* _Recorded data_:
********

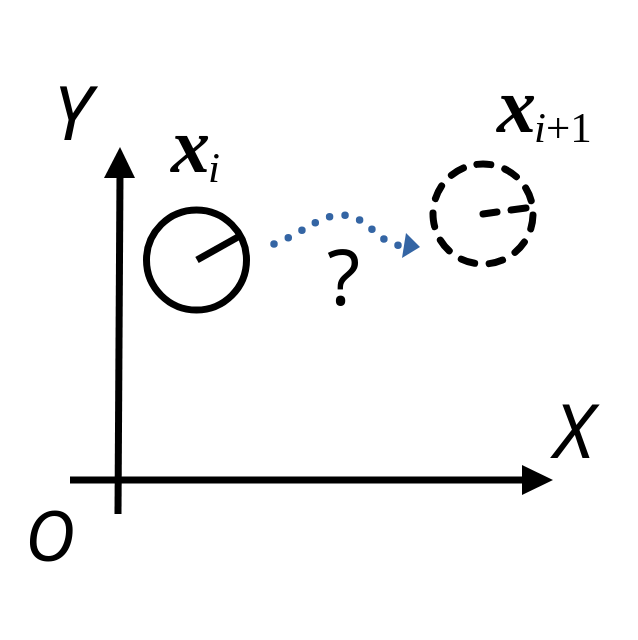
<!DOCTYPE html>
<html lang="en">
<head>
<meta charset="utf-8">
<title>Pose transition diagram</title>
<style>
:root { --paper: #fff; --ink: #000; --motion: #3465a4; }
* { box-sizing: border-box; }
html, body { margin: 0; overflow: hidden; background: var(--paper); }
.diagram { position: relative; width: 638px; height: 640px; overflow: hidden; background: var(--paper); color: var(--ink); }
.drawing { position: absolute; inset: 0; display: block; }
.line { fill: none; stroke: var(--ink); stroke-width: 7; }
.dashed { stroke-linecap: round; }
.head { fill: var(--ink); }
.motion-path { fill: none; stroke: var(--motion); stroke-width: 7.5; stroke-linecap: round; stroke-dasharray: 0 15.5; }
.motion-head { fill: var(--motion); }
.label { position: absolute; line-height: 0; white-space: nowrap; }
.axis-label { font: italic 75px/0 "Noto Sans", "Open Sans", sans-serif; }
.axis-y { left: 53px; top: 111px; }
.axis-x { left: 554px; top: 429px; }
.origin { left: 25px; top: 534px; font-size: 69px; }
.question { left: 327px; top: 276px; font: 76px/0 "Noto Sans", "Open Sans", sans-serif; }
.pose { font: italic bold 78px/0 "Liberation Serif", serif; }
.pose sub { position: absolute; left: 37px; top: 22px; font-size: 43px; font-weight: 400; line-height: 0; }
.pose sub span { font-style: normal; }
.pose-current { left: 171px; top: 146px; }
.pose-next { left: 497px; top: 106px; }
</style>
</head>
<body>
<main class="diagram">
  <svg class="drawing" width="638" height="640" viewBox="0 0 638 640" aria-hidden="true">
    <g class="axes">
      <line class="line" x1="118" y1="514" x2="120" y2="174"/>
      <polygon class="head" points="120,147 135,178 104,178"/>
      <line class="line" x1="70" y1="480" x2="526" y2="480"/>
      <polygon class="head" points="553,480 522,495 522,465"/>
    </g>
    <g class="current-robot">
      <circle class="line" cx="196.500" cy="260" r="50"/>
      <line class="line" x1="197" y1="260" x2="238" y2="237"/>
    </g>
    <g class="next-robot">
      <circle class="line dashed" cx="483" cy="214" r="50" stroke-dasharray="14 14.56" transform="rotate(-97 483 214)"/>
      <line class="line dashed" x1="483" y1="214" x2="497" y2="212"/>
      <line class="line dashed" x1="511" y1="210" x2="526" y2="208"/>
    </g>
    <g class="motion">
      <path class="motion-path" d="M274 244C302 234 318 215 343 215C367 216 375 239 396 245L405 246"/>
      <polygon class="motion-head" points="420,247 402,258 406,233"/>
    </g>
  </svg>
  <span class="label axis-label axis-y">Y</span>
  <span class="label axis-label axis-x">X</span>
  <span class="label axis-label origin">O</span>
  <span class="label pose pose-current">x<sub>i</sub></span>
  <span class="label pose pose-next">x<sub>i<span>+1</span></sub></span>
  <span class="label question">?</span>
</main>
</body>
</html>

********

* _Task brief_: In the records above, how many lines contain the string "head"? State that number only.

* _Exercise answer_: 7